### Task
Every line containing "font" should be identified and copied from the data below.

### Extracted entries
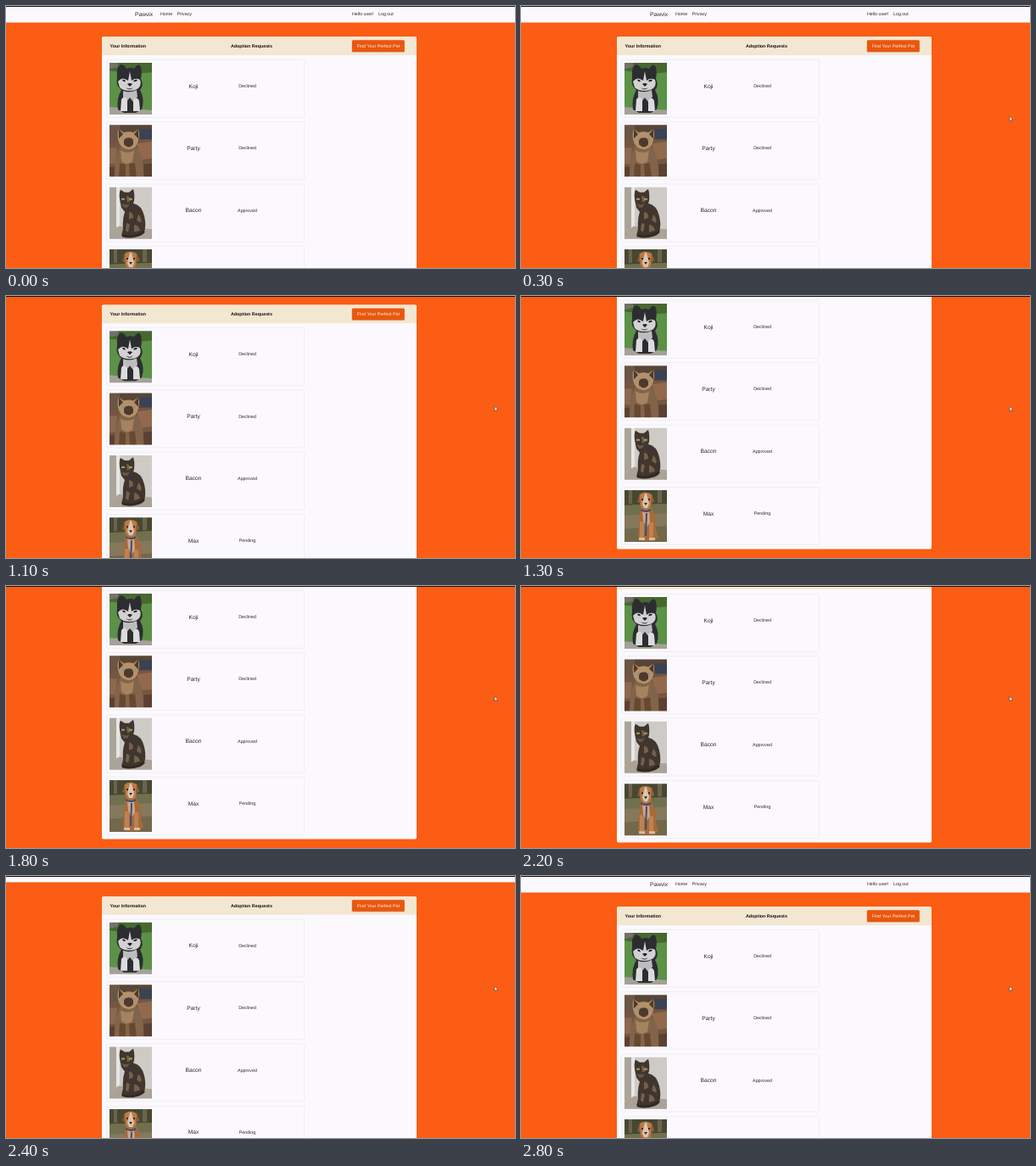
An HTML page for the animation above (2900 ms loop, 600 by 309 pixels).

```html
<!DOCTYPE html>
<html lang="en">
<head>
<meta charset="utf-8">
<title>Adoption requests</title>
<style>
  html, body { margin: 0; height: 100%; overflow: hidden; background: #fa5d13; }
  svg { display: block; }
  text { font: 5.33px "Liberation Sans", Arial, sans-serif; fill: #2b292d; text-rendering: geometricPrecision; }
  .big { font-size: 6.67px; }
  .bold { font-weight: bold; fill: #111; }
  .mid { text-anchor: middle; }
</style>
</head>
<body>
<svg width="600" height="309" viewBox="0 0 600 309">
  <defs>
    <clipPath id="frame"><rect width="50" height="61"/></clipPath>
    <filter id="soft" x="0" y="0" width="1" height="1"><feGaussianBlur stdDeviation=".55"/></filter>

    <g id="husky">
      <rect x="-3" y="-3" width="56" height="67" fill="#5c9147"/>
      <path d="M-3-3H53V11L30 13 -3 9Z" fill="#47682f"/>
      <path d="M-3-3H10V5L-3 8Z" fill="#747268"/>
      <path d="M-3 52L53 56V64H-3Z" fill="#a5a09a"/>
      <path d="M9 18Q8 5 13 2 17 2 20 7 25 5 29 7 33 1 36 3 39 9 37 19 41 26 36 32 42 43 38 55L31 59H17L10 55Q8 42 14 32 7 27 9 18Z" fill="#2c2d31"/>
      <path d="M10 22Q14 17 18 19L22 21 24 10 26 21Q31 17 36 20 38 26 34 30 30 33 24 33 16 33 12 29Z" fill="#d3d1d2"/>
      <path d="M16 33Q24 36 32 32L33 40 28 46 24 41 19 47 16 42Z" fill="#bdbcbf"/>
      <path d="M14 43Q18 38 21 44L21 57H13ZM28 44Q33 39 35 45L36 57H28Z" fill="#dddcdc"/>
      <path d="M15 20q3-1 4 2-3 1-4-2zM28 22q1-3 5-2-1 3-5 2zM21 25q3-2 6 0l-3 3zM19 29q5 3 9 0-4 5-9 0z" fill="#222125"/>
    </g>

    <g id="siamese">
      <rect x="-3" y="-3" width="56" height="67" fill="#755640"/>
      <path d="M-3-3H53V16L-3 20Z" fill="#584536"/>
      <path d="M-3-3H12V20H-3Z" fill="#6b5545"/>
      <path d="M35 5H53V17H37Z" fill="#3a4354"/>
      <path d="M32 22L53 19V39L38 41Z" fill="#92694d"/>
      <path d="M-3 27H9L7 46H-3Z" fill="#8c6850"/>
      <path d="M-3 50L53 45V64H-3Z" fill="#5c4031"/>
      <path d="M13 25Q22 30 31 25 42 37 40 64H6Q5 39 13 25Z" fill="#82644a"/>
      <path d="M10 17Q9 8 11 5L17 9Q23 7 28 9L34 5Q36 10 34 18 32 28 23 29 12 28 10 17Z" fill="#b39169"/>
      <path d="M11 5l5 6-5 5zM34 5l-5 6 5 5zM17 17Q23 13 28 17L28 23Q23 29 17 23Z" fill="#4e392c"/>
      <path d="M15 16h3v2h-3zM27 16h3v2h-3z" fill="#7c909b"/>
      <path d="M13 30Q22 35 29 30L27 43Q20 49 14 42Z" fill="#a5835f"/>
      <path d="M12 45l7 2v17h-8zM23 46l7-1 2 19h-8z" fill="#66492f"/>
    </g>

    <g id="tortie">
      <rect x="-3" y="-3" width="56" height="67" fill="#cecbc7"/>
      <path d="M-3-3H8V48L-3 55Z" fill="#aaa598"/>
      <path d="M8-3H12V45L8 48Z" fill="#e8e6e4"/>
      <path d="M-3 55L11 46 53 50V64H-3Z" fill="#aba298"/>
      <path d="M12 14Q11 6 13 3L18 6H23L28 2Q30 8 29 16L28 19Q38 21 41 34 44 47 40 55 34 60 23 58L14 57 16 49Q15 37 18 29L14 24Z" fill="#40362f"/>
      <path d="M20 10q5 1 5 6l-4 2zM23 29q5 0 5 7l-5 2zM34 32q5 5 3 10l-5-3zM20 42l4 2-2 9-3-2zM29 44q6 1 7 7l-7 2z" fill="#75604a"/>
      <path d="M14 19q6 3 10 0l-3 5h-4z" fill="#6b5544"/>
      <path d="M14 13h4v2h-4zM23 13h4v2h-4z" fill="#a59a57"/>
      <path d="M15 57Q30 61 41 52" fill="none" stroke="#322922" stroke-width="3"/>
    </g>

    <g id="hound">
      <rect x="-3" y="-3" width="56" height="67" fill="#85785c"/>
      <path d="M-3-3H53V16L-3 18Z" fill="#474832"/>
      <path d="M5-3h4v19H5zM39-3h5v18h-5z" fill="#6c634d"/>
      <path d="M-3 18L53 16V27L-3 30Z" fill="#70704e"/>
      <path d="M-3 46L53 42V64H-3Z" fill="#72684b"/>
      <path d="M19 20Q26 24 31 20 39 31 37 46L40 56 34 60H20L16 56Q17 31 19 20Z" fill="#a66a3b"/>
      <path d="M18 5Q24 0 32 5L35 13 32 15 30 21 25 23 20 20 18 15 16 13Z" fill="#bc7b45"/>
      <path d="M18 5l-3 9 4 1zM32 5l3 9-4 1z" fill="#915b35"/>
      <path d="M24 4h2l3 12-2 5h-4l-2-5z" fill="#d9c6b1"/>
      <path d="M21 24q4 3 8 0l1 14-4 6-4-8z" fill="#cda685"/>
      <path d="M18 37h5v21h-5zM29 38h5v20h-5z" fill="#bd8152"/>
      <path d="M20 10h2v2h-2zM28 10h2v2h-2zM23 15h4l-2 3z" fill="#30251e"/>
      <path d="M19 23Q26 27 31 23M26 27L25 54" fill="none" stroke="#3c4c77" stroke-width="2"/>
      <path d="M17 56h7v3h-7zM29 56h7v3h-7z" fill="#d5bda1"/>
    </g>
  </defs>

  <rect width="600" height="309" fill="#fa5d13"/>
  <g id="page">
    <rect width="600" height="19.5" fill="#fbf9fd"/>
    <text x="152" y="11.8" class="big">Pawvix</text>
    <text x="182" y="11.4">Home</text>
    <text x="201.5" y="11.4">Privacy</text>
    <text x="408" y="11.4">Hello user!</text>
    <text x="439" y="11.4">Log out</text>

    <rect x="113" y="36.3" width="371" height="320.2" rx="1.8" fill="#fbf9fd"/>
    <path d="M113 58V38q0-1.7 1.8-1.7H482.2q1.8 0 1.8 1.7V58Z" fill="#f4e7d1"/>
    <text x="122.5" y="49" class="bold">Your Information</text>
    <text x="265" y="49" class="bold">Adoption Requests</text>
    <rect x="407.5" y="40.7" width="62.5" height="14" rx="1.5" fill="#b58b6d" opacity=".6"/>
    <rect x="408" y="40.3" width="61.7" height="13.7" rx="1.3" fill="#ea560e"/>
    <text x="438.9" y="49.1" class="mid" style="fill:#fff3e9">Find Your Perfect Pet</text>
    <g id="rows"></g>
  </g>

  <rect width="600" height="1" fill="#171315"/>
  <path id="cursor" d="M576 130.3V135.6L577.3 134.5 578.1 136.2 579 135.7 578.2 134.1H579.8Z"
        fill="#fff" stroke="#343038" stroke-width=".5"/>
</svg>
<script>
const LOOP = 2900, STEP = 100, MAX_SCROLL = 58, ROW_HEIGHT = 73.35;
const pets = [
  ["husky", "Koji", "Declined"],
  ["siamese", "Party", "Declined"],
  ["tortie", "Bacon", "Approved"],
  ["hound", "Max", "Pending"],
];
const byId = id => document.getElementById(id);

byId("rows").innerHTML = pets.map(([photo, name, status], i) => `
  <g transform="translate(0 ${i * ROW_HEIGHT})">
    <rect x="118.5" y="63.3" width="233" height="68" rx="1" fill="none" stroke="#edebf0" stroke-width=".8"/>
    <g transform="translate(122 67)" clip-path="url(#frame)"><use href="#${photo}" filter="url(#soft)"/></g>
    <text x="221" y="96.6" class="big mid">${name}</text>
    <text x="284.5" y="96" class="mid">${status}</text>
  </g>`).join("");

function ease(time, start, duration) {
  const t = Math.min(1, Math.max(0, (time - start) / duration));
  return (1 - Math.cos(Math.PI * t)) / 2;
}

function draw(now) {
  const time = Math.floor(now % LOOP / STEP) * STEP;
  const scroll = MAX_SCROLL * (ease(time, 935, 355) - ease(time, 2135, 380));
  byId("page").setAttribute("transform", `translate(0 ${-scroll})`);
  byId("cursor").style.display = time < 100 ? "none" : "";
  requestAnimationFrame(draw);
}
draw(performance.now());
</script>
</body>
</html>
```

### Problem solution
  text { font: 5.33px "Liberation Sans", Arial, sans-serif; fill: #2b292d; text-rendering: geometricPrecision; }
  .big { font-size: 6.67px; }
  .bold { font-weight: bold; fill: #111; }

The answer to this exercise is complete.